-------- Extracted records --------

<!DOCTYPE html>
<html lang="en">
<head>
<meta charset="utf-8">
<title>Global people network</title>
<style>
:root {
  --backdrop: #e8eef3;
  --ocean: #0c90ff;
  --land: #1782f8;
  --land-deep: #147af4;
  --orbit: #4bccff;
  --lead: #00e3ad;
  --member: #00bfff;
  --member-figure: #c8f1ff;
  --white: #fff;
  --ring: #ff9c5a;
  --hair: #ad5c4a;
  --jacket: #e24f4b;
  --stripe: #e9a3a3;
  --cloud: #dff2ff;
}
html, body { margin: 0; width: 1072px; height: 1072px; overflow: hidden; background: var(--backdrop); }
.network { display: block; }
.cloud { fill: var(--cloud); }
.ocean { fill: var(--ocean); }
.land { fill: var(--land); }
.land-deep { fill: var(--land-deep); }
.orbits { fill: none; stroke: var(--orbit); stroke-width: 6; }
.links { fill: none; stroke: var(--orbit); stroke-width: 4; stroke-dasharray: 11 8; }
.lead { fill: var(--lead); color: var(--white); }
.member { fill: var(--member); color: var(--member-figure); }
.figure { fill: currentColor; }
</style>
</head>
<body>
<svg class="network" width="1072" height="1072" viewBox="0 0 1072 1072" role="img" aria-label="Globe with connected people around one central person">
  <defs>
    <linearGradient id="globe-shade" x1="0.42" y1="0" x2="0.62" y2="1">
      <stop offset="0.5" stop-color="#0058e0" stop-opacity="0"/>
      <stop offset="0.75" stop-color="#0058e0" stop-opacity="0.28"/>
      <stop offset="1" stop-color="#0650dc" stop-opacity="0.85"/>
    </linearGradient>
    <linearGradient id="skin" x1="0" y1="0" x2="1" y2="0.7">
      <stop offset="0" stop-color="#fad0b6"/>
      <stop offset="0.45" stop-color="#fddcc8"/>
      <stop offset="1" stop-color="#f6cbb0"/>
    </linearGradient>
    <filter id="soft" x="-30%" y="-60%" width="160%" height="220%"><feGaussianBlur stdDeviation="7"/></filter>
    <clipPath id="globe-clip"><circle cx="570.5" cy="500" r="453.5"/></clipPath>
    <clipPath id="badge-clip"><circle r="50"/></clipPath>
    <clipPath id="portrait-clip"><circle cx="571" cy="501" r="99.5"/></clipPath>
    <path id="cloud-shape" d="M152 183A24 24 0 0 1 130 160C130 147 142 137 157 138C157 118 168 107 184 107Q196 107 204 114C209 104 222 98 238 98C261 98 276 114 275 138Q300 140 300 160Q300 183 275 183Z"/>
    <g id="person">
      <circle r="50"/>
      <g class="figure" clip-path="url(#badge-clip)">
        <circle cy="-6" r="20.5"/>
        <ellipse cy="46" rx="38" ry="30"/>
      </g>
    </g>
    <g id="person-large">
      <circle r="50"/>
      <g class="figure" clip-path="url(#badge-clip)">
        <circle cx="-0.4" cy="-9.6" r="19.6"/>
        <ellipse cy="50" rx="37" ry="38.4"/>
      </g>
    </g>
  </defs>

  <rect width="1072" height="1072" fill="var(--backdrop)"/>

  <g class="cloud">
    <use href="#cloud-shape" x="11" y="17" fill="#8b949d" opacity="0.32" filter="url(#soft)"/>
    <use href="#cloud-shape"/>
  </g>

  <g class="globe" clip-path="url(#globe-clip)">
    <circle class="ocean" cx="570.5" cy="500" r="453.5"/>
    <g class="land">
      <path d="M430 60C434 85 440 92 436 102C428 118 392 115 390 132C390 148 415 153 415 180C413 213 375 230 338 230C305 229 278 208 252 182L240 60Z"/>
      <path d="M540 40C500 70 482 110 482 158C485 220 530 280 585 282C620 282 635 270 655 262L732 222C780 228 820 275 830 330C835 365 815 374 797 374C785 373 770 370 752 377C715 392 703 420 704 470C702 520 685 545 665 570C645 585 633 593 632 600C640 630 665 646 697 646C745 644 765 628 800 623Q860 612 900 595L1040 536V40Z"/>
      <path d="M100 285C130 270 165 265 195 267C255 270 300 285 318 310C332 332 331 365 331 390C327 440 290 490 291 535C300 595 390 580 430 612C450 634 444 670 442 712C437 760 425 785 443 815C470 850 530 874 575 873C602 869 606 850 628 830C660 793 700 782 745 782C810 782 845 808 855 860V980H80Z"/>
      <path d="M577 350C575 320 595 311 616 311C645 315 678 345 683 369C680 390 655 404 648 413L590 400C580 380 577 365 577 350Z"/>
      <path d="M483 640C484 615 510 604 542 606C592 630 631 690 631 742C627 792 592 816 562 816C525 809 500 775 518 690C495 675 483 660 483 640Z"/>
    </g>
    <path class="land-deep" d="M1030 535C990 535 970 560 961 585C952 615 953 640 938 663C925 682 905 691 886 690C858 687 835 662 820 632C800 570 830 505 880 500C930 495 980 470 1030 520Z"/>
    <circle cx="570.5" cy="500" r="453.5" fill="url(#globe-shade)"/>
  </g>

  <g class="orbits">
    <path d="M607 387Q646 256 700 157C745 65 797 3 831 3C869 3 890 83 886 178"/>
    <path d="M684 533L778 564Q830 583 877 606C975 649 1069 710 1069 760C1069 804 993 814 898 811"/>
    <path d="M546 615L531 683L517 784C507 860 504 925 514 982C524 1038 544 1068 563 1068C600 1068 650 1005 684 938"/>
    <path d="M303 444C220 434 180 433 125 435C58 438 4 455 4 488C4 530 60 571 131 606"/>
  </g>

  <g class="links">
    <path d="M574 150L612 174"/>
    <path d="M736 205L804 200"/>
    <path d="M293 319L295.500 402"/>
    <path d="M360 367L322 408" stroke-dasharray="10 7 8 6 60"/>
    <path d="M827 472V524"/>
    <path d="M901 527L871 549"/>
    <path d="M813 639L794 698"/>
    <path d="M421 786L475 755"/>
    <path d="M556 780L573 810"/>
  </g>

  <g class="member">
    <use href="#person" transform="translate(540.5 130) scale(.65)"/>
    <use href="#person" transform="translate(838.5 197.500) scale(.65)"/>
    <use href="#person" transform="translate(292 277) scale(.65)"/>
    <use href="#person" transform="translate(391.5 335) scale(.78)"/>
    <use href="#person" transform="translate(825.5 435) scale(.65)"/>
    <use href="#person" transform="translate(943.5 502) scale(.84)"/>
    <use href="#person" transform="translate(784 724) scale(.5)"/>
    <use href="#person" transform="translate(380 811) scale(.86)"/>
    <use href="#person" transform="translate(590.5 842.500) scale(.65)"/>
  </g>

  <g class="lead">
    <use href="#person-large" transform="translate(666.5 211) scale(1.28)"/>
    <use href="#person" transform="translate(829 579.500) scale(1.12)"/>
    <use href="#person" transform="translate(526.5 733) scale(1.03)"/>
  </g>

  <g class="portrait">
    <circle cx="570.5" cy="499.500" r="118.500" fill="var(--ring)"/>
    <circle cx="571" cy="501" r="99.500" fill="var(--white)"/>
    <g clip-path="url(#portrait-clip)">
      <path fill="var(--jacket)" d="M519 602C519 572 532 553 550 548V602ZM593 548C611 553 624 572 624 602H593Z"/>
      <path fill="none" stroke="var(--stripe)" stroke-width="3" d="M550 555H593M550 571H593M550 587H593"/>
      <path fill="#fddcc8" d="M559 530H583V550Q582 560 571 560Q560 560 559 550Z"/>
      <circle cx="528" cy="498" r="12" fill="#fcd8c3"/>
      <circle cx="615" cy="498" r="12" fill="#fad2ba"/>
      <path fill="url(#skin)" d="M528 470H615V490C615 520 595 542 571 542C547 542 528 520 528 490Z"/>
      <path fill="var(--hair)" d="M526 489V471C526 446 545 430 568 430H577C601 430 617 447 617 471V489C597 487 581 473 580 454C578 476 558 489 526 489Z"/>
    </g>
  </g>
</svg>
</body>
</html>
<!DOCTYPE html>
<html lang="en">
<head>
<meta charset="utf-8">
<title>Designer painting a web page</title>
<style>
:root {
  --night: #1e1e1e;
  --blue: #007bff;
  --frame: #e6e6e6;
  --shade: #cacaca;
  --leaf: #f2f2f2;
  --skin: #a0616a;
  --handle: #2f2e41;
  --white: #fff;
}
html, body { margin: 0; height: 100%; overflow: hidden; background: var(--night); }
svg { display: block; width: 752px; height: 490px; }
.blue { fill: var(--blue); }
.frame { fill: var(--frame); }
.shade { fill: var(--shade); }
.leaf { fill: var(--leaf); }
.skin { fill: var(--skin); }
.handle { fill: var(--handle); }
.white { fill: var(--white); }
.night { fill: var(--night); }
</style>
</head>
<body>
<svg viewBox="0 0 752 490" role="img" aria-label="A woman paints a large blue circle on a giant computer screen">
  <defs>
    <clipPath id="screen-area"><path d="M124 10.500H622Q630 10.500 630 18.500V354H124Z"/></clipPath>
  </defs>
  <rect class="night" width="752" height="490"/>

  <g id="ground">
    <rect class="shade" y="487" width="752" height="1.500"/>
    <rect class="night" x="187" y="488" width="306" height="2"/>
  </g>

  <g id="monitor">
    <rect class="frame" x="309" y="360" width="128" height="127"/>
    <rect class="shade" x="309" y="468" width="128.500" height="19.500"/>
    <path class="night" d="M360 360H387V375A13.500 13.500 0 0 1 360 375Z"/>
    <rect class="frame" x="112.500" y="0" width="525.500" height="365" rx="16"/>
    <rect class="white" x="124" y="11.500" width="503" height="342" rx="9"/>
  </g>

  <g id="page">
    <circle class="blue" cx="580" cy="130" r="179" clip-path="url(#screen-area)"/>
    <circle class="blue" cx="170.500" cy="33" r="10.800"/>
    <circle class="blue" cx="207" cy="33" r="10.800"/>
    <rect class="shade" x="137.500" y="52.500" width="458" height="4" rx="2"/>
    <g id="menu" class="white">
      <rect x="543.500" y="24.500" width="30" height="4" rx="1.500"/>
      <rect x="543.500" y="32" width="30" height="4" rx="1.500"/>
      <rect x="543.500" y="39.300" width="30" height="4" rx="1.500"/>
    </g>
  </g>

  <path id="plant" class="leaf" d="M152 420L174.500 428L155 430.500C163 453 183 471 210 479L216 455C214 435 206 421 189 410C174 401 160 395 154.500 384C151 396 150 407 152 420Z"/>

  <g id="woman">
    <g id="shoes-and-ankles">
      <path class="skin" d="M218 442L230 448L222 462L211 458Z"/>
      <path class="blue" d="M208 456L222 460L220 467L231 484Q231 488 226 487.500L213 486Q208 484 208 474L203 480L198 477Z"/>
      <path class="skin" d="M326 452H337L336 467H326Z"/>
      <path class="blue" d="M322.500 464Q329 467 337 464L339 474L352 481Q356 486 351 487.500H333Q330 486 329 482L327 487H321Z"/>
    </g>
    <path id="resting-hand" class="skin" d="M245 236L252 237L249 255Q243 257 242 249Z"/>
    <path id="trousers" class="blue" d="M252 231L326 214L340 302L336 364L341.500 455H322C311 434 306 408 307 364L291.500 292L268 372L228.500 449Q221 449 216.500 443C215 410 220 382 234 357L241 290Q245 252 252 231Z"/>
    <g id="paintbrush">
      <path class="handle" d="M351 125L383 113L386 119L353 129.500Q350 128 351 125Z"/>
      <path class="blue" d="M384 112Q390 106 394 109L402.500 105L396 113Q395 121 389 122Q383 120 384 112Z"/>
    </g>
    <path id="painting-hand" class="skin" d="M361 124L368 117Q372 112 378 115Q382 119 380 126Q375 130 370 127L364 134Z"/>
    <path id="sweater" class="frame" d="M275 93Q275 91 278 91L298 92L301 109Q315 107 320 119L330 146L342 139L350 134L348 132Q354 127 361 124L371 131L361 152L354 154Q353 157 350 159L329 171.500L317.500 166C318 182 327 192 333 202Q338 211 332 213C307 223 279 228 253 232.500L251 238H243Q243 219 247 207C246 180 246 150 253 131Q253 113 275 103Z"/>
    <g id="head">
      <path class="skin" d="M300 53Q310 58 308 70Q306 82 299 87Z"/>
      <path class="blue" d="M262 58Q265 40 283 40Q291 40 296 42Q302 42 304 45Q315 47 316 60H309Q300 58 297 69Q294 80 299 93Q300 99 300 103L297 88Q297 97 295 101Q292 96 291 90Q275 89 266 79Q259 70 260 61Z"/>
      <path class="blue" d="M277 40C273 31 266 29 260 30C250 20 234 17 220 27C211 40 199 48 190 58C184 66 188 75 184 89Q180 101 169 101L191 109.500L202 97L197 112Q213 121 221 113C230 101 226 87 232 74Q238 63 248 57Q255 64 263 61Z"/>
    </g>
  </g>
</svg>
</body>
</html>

--------

## Task statement
Check each line in the records above for the word "land". Return those that have it.

## Expected output
  --land: #1782f8;
  --land-deep: #147af4;
.land { fill: var(--land); }
.land-deep { fill: var(--land-deep); }
    <g class="land">
    <path class="land-deep" d="M1030 535C990 535 970 560 961 585C952 615 953 640 938 663C925 682 905 691 886 690C858 687 835 662 820 632C800 570 830 505 880 500C930 495 980 470 1030 520Z"/>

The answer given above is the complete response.